### What is required
Everything except the pictures should be printed exactly as it appears in the records.

━━━

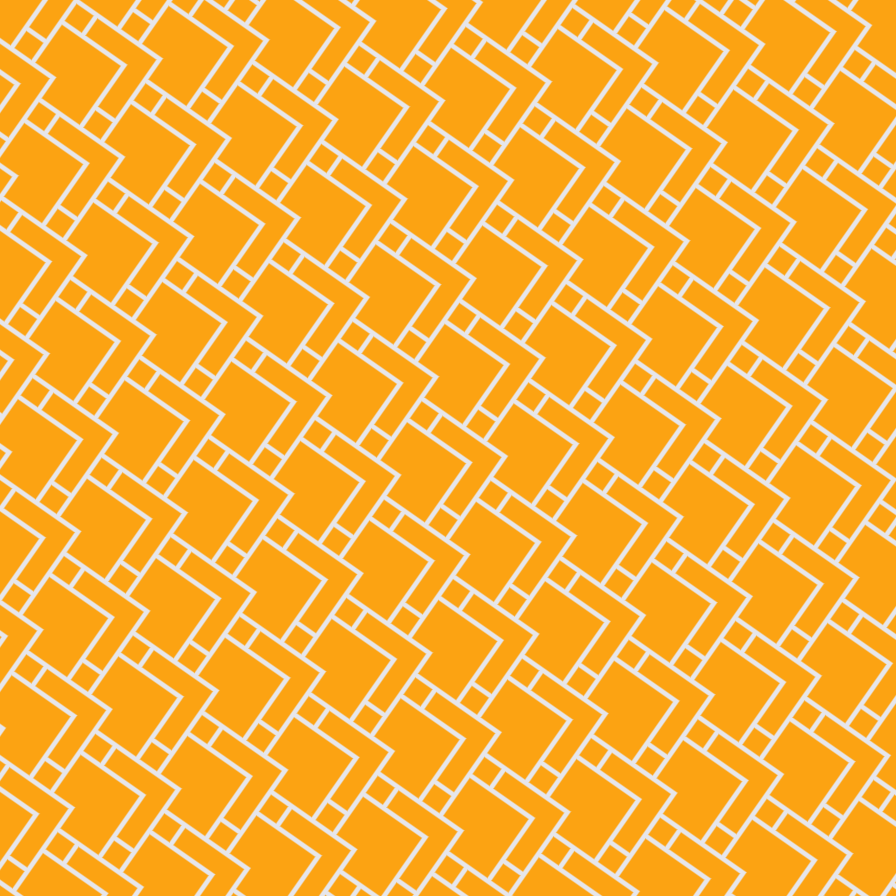
Write a three.js fragment shader that draws this pattern.

```glsl
// Tilted overlapping square tiles, each bordered by an L-shaped band with two small end squares.
varying vec2 vUv;

// Distance to an axis-aligned segment with square corners
float segment(vec2 p, vec2 a, vec2 b) {
  vec2 d = abs(p - 0.5 * (a + b)) - 0.5 * abs(b - a);
  return max(d.x, d.y);
}

// Outlines of one four-unit tile, measured from its outer corner
float tileLines(vec2 p) {
  // The two arms of the band mirror each other across the diagonal
  vec2 q = vec2(min(p.x, p.y), max(p.x, p.y));
  float outer = segment(q, vec2(-4.0, 0.0), vec2(0.0));
  float inner = segment(q, vec2(-4.0, -1.0), vec2(-1.0));
  float divider = segment(q, vec2(-3.0, -1.0), vec2(-3.0, 0.0));
  return min(outer, min(inner, divider));
}

void main() {
  // Rotate into tile axes; one unit is the band width
  float tilt = radians(35.0);
  vec2 p = (vUv - vec2(0.5634, 0.4904)) / 0.0285;
  p = vec2(cos(tilt) * p.x - sin(tilt) * p.y, sin(tilt) * p.x + cos(tilt) * p.y);

  // Tiles repeat along the skewed steps (4, -1) and (3, 3)
  vec2 stepA = vec2(4.0, -1.0);
  vec2 stepB = vec2(3.0, 3.0);
  vec2 center = p + 2.0;
  vec2 cell = floor(vec2((center.x - center.y) / 5.0, (center.x + 4.0 * center.y) / 15.0) + 0.5);

  // Nearest outline among the surrounding tiles
  float dist = 10.0;
  for (int i = -1; i <= 1; i++) {
    for (int j = -1; j <= 1; j++) {
      vec2 id = cell + vec2(float(i), float(j));
      dist = min(dist, tileLines(p - id.x * stepA - id.y * stepB));
    }
  }

  vec3 orange = vec3(0.99, 0.64, 0.07);
  vec3 paleGray = vec3(0.90, 0.90, 0.92);
  float line = 1.0 - smoothstep(0.055, 0.132, dist);
  gl_FragColor = vec4(mix(orange, paleGray, line), 1.0);
}
```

━━━

### Written answer
Write a three.js fragment shader that draws this pattern.

```glsl
// Tilted overlapping square tiles, each bordered by an L-shaped band with two small end squares.
varying vec2 vUv;

// Distance to an axis-aligned segment with square corners
float segment(vec2 p, vec2 a, vec2 b) {
  vec2 d = abs(p - 0.5 * (a + b)) - 0.5 * abs(b - a);
  return max(d.x, d.y);
}

// Outlines of one four-unit tile, measured from its outer corner
float tileLines(vec2 p) {
  // The two arms of the band mirror each other across the diagonal
  vec2 q = vec2(min(p.x, p.y), max(p.x, p.y));
  float outer = segment(q, vec2(-4.0, 0.0), vec2(0.0));
  float inner = segment(q, vec2(-4.0, -1.0), vec2(-1.0));
  float divider = segment(q, vec2(-3.0, -1.0), vec2(-3.0, 0.0));
  return min(outer, min(inner, divider));
}

void main() {
  // Rotate into tile axes; one unit is the band width
  float tilt = radians(35.0);
  vec2 p = (vUv - vec2(0.5634, 0.4904)) / 0.0285;
  p = vec2(cos(tilt) * p.x - sin(tilt) * p.y, sin(tilt) * p.x + cos(tilt) * p.y);

  // Tiles repeat along the skewed steps (4, -1) and (3, 3)
  vec2 stepA = vec2(4.0, -1.0);
  vec2 stepB = vec2(3.0, 3.0);
  vec2 center = p + 2.0;
  vec2 cell = floor(vec2((center.x - center.y) / 5.0, (center.x + 4.0 * center.y) / 15.0) + 0.5);

  // Nearest outline among the surrounding tiles
  float dist = 10.0;
  for (int i = -1; i <= 1; i++) {
    for (int j = -1; j <= 1; j++) {
      vec2 id = cell + vec2(float(i), float(j));
      dist = min(dist, tileLines(p - id.x * stepA - id.y * stepB));
    }
  }

  vec3 orange = vec3(0.99, 0.64, 0.07);
  vec3 paleGray = vec3(0.90, 0.90, 0.92);
  float line = 1.0 - smoothstep(0.055, 0.132, dist);
  gl_FragColor = vec4(mix(orange, paleGray, line), 1.0);
}
```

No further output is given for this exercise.